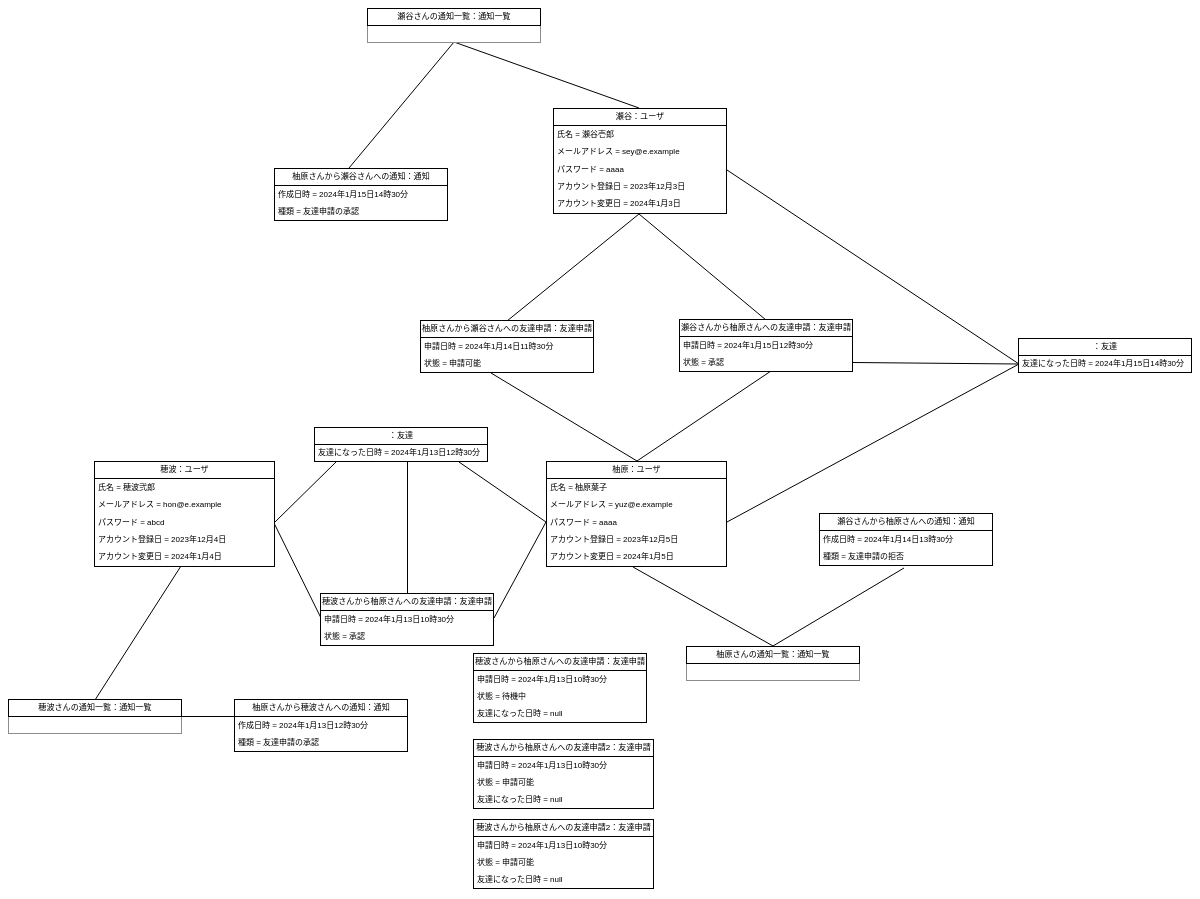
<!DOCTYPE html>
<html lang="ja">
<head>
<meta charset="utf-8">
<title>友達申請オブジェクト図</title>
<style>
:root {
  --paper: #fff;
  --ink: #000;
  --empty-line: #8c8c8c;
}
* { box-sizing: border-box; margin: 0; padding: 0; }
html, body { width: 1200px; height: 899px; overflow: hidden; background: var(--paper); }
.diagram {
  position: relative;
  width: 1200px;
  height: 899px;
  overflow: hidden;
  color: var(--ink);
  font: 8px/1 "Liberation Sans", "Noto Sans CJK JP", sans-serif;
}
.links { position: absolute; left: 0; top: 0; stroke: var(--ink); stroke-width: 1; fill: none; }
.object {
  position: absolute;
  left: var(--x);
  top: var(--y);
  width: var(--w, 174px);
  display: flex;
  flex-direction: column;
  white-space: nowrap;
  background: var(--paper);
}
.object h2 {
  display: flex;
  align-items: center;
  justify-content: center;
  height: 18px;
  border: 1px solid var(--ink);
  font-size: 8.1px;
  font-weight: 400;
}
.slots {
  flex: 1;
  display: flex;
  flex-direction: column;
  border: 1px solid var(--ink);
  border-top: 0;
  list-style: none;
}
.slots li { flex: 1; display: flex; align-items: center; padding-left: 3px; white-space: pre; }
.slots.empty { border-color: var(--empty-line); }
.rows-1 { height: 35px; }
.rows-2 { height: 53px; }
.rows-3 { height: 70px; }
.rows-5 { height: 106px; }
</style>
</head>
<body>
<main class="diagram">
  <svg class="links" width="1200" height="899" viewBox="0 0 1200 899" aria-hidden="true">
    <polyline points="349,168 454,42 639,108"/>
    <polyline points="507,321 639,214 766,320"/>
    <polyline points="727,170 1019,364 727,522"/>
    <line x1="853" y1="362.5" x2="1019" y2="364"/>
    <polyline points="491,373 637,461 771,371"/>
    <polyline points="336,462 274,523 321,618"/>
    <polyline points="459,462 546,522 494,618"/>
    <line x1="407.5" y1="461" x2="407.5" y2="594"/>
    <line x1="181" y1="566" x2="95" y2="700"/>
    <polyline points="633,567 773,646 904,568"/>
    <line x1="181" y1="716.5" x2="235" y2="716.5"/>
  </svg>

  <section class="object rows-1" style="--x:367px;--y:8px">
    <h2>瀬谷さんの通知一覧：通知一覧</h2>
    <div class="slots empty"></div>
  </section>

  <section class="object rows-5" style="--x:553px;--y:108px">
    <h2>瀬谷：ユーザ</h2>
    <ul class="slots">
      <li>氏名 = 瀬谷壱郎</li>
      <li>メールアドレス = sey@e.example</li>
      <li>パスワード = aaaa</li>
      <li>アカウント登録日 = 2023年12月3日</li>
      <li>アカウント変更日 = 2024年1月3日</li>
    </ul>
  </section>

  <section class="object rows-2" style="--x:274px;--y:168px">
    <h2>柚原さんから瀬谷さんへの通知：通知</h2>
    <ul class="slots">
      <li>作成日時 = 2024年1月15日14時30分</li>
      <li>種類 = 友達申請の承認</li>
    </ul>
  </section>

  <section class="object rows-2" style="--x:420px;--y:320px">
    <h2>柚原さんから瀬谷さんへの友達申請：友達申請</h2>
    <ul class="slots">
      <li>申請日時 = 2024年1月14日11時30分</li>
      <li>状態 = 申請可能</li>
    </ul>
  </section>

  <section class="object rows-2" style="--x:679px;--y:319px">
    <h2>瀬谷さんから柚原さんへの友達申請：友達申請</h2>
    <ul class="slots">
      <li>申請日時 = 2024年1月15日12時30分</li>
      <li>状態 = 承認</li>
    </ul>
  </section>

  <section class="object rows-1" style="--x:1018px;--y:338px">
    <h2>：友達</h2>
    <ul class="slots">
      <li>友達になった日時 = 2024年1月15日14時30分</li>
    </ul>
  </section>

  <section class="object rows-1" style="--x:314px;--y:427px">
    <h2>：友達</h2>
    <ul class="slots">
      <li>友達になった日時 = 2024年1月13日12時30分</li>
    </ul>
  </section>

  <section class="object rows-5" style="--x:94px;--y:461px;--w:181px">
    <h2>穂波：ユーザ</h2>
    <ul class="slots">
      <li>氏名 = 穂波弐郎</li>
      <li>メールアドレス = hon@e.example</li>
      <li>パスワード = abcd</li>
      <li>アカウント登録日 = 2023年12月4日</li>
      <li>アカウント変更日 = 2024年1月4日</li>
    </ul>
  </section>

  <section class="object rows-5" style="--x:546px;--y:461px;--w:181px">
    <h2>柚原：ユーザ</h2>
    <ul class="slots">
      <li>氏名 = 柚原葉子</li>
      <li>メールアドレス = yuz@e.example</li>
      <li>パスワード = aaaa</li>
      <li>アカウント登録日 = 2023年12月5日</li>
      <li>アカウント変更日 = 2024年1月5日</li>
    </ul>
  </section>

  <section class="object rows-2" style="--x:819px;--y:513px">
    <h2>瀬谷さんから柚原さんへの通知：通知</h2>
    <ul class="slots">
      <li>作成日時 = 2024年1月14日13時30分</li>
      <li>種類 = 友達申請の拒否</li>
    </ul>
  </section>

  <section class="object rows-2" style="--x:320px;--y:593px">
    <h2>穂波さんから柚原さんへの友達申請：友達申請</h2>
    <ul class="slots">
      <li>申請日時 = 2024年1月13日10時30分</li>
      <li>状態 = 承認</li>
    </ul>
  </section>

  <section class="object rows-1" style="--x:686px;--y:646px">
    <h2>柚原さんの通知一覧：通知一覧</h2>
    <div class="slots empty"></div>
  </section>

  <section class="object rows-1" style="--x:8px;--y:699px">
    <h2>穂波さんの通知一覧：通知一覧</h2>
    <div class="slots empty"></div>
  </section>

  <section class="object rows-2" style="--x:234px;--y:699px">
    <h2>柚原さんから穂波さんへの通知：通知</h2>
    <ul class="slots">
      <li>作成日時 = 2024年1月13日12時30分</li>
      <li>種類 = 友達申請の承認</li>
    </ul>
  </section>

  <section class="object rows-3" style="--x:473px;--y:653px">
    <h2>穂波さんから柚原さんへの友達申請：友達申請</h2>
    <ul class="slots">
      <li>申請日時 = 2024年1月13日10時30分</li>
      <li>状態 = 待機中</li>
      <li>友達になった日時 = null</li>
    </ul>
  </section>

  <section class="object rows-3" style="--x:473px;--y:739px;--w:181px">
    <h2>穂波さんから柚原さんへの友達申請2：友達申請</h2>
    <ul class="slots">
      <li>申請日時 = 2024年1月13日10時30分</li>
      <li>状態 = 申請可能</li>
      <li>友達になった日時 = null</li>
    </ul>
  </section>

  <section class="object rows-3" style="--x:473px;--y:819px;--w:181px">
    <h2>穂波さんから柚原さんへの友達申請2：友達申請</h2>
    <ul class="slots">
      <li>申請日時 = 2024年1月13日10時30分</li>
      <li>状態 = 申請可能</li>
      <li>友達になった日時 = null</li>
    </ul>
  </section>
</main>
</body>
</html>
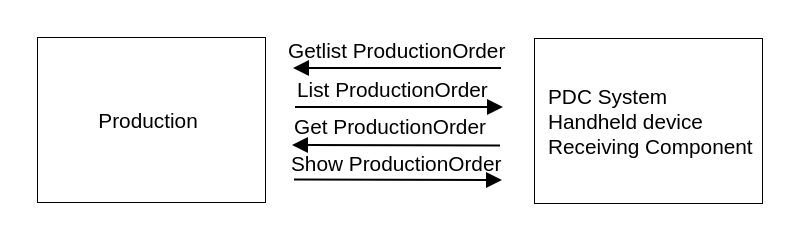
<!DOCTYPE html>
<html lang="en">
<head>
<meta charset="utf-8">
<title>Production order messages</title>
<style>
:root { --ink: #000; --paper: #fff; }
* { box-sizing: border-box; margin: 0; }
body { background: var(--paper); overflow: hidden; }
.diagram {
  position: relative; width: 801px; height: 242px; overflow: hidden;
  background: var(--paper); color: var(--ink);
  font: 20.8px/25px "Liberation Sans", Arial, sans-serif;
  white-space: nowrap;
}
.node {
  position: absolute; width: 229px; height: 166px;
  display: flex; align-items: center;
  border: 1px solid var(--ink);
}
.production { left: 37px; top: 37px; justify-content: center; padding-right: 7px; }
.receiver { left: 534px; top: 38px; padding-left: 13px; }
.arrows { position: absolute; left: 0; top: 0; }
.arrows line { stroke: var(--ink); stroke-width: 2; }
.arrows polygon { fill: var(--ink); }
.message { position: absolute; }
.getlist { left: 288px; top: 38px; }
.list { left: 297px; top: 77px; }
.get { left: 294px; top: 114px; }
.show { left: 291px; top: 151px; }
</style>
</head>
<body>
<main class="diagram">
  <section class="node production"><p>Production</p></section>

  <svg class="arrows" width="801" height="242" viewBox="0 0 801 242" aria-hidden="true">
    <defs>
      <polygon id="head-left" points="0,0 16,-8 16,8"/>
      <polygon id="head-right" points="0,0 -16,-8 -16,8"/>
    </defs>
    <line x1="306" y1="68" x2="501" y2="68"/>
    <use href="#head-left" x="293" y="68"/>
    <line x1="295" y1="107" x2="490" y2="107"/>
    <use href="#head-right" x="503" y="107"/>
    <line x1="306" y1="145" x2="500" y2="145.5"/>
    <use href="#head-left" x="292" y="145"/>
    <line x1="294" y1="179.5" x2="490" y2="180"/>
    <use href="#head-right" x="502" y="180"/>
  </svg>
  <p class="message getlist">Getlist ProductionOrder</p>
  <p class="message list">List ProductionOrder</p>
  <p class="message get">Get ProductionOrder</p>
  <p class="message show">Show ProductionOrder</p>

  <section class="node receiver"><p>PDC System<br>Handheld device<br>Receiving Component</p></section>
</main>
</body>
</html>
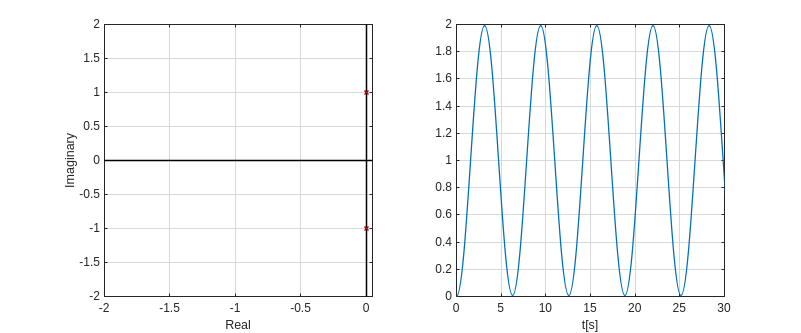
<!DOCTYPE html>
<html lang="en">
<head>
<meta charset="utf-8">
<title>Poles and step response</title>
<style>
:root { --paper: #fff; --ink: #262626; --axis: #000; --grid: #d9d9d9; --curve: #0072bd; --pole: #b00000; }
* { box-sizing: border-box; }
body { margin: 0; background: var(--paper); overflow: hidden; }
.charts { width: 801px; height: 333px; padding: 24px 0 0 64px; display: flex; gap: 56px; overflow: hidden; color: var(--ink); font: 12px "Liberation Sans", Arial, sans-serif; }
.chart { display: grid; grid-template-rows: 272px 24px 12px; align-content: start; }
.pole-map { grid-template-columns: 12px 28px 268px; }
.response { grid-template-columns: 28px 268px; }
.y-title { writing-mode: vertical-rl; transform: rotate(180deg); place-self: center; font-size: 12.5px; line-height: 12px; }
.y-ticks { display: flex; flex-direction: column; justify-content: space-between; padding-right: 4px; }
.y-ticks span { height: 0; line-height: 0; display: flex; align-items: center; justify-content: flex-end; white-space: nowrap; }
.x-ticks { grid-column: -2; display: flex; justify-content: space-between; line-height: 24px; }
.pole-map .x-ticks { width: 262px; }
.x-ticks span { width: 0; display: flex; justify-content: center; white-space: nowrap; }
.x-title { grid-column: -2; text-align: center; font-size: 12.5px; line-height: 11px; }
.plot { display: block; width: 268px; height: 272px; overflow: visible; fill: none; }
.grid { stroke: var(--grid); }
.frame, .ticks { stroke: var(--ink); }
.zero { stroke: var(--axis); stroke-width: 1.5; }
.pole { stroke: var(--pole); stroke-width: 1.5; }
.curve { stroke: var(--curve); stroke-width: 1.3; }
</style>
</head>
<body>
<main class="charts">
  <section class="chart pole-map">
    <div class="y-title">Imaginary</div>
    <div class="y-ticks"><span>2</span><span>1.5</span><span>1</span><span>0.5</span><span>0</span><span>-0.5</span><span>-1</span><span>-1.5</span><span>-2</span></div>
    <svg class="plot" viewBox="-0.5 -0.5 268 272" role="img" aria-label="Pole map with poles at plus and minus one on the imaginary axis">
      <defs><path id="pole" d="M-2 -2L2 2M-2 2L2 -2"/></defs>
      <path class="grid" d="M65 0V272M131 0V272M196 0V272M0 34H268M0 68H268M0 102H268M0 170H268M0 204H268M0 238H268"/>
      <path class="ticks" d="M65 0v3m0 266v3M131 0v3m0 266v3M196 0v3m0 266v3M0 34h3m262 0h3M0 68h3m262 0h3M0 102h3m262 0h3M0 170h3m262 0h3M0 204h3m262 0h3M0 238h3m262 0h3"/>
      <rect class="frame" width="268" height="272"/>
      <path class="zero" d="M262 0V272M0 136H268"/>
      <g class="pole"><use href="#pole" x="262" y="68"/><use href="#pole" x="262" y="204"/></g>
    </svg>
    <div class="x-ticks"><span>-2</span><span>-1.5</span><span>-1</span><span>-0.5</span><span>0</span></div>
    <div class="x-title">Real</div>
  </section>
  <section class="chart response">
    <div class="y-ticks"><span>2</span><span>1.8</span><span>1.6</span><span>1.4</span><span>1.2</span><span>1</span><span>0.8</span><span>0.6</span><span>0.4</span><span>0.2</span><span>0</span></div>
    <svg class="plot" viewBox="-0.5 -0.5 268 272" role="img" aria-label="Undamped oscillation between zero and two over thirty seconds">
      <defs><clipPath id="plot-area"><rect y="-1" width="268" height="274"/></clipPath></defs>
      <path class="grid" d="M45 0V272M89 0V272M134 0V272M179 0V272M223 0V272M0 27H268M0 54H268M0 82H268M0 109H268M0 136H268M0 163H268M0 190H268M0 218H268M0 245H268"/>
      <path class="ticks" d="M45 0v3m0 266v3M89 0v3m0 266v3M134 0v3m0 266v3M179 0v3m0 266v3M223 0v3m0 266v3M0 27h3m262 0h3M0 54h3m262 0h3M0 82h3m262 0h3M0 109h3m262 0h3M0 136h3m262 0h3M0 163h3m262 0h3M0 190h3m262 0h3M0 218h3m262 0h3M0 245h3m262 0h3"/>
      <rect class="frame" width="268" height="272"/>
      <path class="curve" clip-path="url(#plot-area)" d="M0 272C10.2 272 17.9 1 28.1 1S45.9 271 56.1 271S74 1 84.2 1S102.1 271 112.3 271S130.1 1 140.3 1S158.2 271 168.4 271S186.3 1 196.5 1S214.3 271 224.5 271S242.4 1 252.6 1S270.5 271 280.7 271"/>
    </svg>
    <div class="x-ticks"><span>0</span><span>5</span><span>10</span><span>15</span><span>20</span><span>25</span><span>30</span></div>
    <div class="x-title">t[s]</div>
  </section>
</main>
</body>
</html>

..........

What this task involves – Considering only the material above, set down every line from the one with "map with poles" to the one with "0V272M131 0V272M196 0V272M0", inclusive, exactly as written.

Response for this exercise –
    <svg class="plot" viewBox="-0.5 -0.5 268 272" role="img" aria-label="Pole map with poles at plus and minus one on the imaginary axis">
      <defs><path id="pole" d="M-2 -2L2 2M-2 2L2 -2"/></defs>
      <path class="grid" d="M65 0V272M131 0V272M196 0V272M0 34H268M0 68H268M0 102H268M0 170H268M0 204H268M0 238H268"/>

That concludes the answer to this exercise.